Friday, May 25, 2007 | 7:27 a.m.
Quannah McCall Elementary School's 484 pupils will sport uniforms when they head to school next fall, and it took only 13 families to say so.
Three families opposed the measure, the Las Vegas Sun reported on Thursday, and the rest of McCall's 220 families didn't weigh in one way or the other. So a tiny percentage of parents made the decision for everyone.
As the Sun's Emily Richmond reports, Clark County principals who want to enact a stricter dress code or require uniforms must poll students' parents. The proposed dress code may be adopted if it is supported by at least 55 percent of the ballots returned - even if the number of ballots returned compose a meager percentage of the school's families.
We support school uniforms because they have been shown to improve classroom behavior, help downplay the differences in students' economic status and make trespassers easy to spot.
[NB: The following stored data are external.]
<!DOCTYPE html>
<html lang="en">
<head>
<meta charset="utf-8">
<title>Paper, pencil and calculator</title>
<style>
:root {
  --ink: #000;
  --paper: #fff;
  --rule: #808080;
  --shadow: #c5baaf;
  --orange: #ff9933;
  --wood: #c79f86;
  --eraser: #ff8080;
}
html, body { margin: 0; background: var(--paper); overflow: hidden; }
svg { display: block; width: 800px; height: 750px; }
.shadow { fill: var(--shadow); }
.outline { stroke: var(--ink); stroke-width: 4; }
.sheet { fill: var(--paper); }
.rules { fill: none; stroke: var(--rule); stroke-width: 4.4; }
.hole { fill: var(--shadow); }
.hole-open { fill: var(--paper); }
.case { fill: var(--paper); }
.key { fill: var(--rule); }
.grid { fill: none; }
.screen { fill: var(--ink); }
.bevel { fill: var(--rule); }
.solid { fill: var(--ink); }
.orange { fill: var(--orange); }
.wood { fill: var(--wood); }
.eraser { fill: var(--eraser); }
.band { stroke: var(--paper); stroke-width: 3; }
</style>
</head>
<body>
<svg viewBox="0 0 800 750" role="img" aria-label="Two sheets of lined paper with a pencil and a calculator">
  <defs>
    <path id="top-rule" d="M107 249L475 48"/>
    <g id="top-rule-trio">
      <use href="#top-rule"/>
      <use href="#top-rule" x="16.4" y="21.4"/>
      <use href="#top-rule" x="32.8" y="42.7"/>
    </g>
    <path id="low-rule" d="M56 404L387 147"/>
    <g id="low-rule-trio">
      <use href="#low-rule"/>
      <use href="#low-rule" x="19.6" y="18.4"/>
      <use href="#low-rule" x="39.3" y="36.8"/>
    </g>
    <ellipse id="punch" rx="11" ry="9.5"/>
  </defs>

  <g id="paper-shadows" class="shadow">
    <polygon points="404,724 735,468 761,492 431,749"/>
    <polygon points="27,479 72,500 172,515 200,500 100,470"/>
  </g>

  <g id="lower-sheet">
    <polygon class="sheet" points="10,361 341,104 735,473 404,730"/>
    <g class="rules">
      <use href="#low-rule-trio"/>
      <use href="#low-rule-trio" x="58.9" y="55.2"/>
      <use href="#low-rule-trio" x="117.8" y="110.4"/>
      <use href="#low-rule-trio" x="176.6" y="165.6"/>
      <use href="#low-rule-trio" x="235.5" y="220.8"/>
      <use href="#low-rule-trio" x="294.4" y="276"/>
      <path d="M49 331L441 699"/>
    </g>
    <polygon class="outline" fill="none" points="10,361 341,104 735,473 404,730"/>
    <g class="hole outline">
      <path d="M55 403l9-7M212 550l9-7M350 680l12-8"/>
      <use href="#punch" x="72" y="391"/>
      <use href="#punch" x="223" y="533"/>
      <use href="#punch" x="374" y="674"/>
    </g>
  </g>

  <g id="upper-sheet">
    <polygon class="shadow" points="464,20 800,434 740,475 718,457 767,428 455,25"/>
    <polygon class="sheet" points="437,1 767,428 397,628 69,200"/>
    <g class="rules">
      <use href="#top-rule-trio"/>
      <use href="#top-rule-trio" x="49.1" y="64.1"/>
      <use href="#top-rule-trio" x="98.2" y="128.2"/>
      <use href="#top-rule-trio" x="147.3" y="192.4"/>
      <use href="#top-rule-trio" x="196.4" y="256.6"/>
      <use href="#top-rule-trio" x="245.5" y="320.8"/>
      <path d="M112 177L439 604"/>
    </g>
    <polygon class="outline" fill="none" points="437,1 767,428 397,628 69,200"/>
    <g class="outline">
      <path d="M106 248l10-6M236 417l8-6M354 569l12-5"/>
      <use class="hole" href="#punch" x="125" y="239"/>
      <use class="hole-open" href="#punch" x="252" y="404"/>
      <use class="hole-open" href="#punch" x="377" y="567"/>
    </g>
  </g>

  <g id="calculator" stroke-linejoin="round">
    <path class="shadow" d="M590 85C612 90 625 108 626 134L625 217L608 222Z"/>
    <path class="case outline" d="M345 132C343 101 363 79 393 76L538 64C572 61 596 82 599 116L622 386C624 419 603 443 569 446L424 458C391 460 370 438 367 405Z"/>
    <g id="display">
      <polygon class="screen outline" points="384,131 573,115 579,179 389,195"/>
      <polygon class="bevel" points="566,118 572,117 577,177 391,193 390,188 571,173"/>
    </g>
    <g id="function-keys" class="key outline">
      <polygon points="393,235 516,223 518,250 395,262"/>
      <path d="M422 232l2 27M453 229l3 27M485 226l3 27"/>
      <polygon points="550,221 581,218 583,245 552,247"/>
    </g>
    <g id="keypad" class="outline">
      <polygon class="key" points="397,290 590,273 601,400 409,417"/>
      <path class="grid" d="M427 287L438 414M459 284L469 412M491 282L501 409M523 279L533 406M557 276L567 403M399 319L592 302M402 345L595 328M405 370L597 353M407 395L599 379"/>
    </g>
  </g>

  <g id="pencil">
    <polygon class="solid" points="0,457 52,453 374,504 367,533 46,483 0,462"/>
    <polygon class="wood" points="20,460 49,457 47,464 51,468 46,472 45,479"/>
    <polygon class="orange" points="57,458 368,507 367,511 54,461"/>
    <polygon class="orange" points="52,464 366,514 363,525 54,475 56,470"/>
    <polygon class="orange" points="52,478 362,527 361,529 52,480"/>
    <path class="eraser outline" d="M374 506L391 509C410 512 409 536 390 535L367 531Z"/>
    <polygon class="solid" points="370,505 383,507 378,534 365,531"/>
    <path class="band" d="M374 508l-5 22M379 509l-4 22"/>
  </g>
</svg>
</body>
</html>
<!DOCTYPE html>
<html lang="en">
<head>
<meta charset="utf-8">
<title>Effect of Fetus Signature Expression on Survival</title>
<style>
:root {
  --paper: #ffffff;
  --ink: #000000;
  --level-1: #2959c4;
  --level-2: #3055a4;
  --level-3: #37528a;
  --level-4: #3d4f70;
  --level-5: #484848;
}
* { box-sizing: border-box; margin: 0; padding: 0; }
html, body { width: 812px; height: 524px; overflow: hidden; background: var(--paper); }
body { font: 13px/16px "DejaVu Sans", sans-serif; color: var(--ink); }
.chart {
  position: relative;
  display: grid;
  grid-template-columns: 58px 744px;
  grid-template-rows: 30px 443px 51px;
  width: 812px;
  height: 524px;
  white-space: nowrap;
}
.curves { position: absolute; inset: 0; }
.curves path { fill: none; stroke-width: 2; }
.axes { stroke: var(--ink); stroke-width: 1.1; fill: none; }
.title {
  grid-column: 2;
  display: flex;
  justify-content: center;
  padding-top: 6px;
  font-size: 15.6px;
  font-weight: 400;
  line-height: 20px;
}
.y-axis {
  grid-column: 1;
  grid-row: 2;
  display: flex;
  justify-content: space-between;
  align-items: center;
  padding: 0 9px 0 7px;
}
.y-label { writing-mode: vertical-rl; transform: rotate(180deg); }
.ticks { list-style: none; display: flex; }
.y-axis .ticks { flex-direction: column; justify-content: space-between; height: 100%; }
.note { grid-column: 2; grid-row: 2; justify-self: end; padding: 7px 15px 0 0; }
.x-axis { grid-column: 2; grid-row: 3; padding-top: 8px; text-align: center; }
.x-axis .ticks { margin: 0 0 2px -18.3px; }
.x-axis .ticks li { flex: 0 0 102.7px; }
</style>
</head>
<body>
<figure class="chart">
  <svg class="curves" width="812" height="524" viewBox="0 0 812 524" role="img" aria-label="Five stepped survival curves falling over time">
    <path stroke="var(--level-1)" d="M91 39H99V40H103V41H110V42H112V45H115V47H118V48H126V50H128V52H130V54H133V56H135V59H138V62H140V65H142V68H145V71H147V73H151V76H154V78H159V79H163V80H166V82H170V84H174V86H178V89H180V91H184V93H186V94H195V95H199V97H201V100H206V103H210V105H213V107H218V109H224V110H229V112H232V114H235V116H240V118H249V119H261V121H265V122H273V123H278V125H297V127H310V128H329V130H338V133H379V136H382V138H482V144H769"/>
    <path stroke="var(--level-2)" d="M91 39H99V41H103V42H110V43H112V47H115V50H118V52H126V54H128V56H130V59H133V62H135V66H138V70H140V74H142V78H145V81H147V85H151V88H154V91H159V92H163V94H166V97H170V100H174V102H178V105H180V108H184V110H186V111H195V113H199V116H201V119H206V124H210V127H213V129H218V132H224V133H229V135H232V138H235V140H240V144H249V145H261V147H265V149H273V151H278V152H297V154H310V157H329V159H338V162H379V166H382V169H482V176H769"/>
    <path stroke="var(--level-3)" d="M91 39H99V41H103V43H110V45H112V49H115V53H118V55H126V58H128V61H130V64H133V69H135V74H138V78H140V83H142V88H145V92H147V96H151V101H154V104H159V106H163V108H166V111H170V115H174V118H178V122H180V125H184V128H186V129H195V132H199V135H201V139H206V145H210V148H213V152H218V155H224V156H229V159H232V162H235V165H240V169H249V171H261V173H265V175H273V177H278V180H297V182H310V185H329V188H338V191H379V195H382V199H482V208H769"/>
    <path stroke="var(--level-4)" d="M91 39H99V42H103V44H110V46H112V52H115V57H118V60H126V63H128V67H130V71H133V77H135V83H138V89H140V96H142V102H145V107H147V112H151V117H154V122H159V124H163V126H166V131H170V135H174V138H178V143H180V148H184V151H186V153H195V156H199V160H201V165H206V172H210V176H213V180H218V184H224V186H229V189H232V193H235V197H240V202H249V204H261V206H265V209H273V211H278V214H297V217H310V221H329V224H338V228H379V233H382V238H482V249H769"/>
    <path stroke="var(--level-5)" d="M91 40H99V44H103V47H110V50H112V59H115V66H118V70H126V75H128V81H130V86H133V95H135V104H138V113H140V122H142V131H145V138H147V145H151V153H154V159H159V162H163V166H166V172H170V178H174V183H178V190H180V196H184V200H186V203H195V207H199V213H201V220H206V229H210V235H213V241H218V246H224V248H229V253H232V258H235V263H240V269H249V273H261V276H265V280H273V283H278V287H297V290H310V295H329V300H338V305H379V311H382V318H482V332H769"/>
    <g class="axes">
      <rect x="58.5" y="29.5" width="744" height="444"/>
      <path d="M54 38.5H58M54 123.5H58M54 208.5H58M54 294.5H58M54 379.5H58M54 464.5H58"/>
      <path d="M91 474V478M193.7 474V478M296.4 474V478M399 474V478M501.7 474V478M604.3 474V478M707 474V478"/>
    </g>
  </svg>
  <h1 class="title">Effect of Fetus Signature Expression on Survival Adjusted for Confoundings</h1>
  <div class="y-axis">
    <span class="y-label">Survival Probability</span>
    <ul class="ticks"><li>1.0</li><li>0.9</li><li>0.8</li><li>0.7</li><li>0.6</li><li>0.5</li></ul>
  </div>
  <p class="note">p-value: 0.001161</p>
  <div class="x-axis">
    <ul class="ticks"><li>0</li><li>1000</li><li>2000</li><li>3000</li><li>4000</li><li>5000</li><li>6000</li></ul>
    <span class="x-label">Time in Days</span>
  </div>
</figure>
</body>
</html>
Nevertheless, it is wrong to have a policy under which 13 families can make the decision for 220 families. At the very least, the School District should require that at least half of the ballots be returned before setting the dress code for an entire school.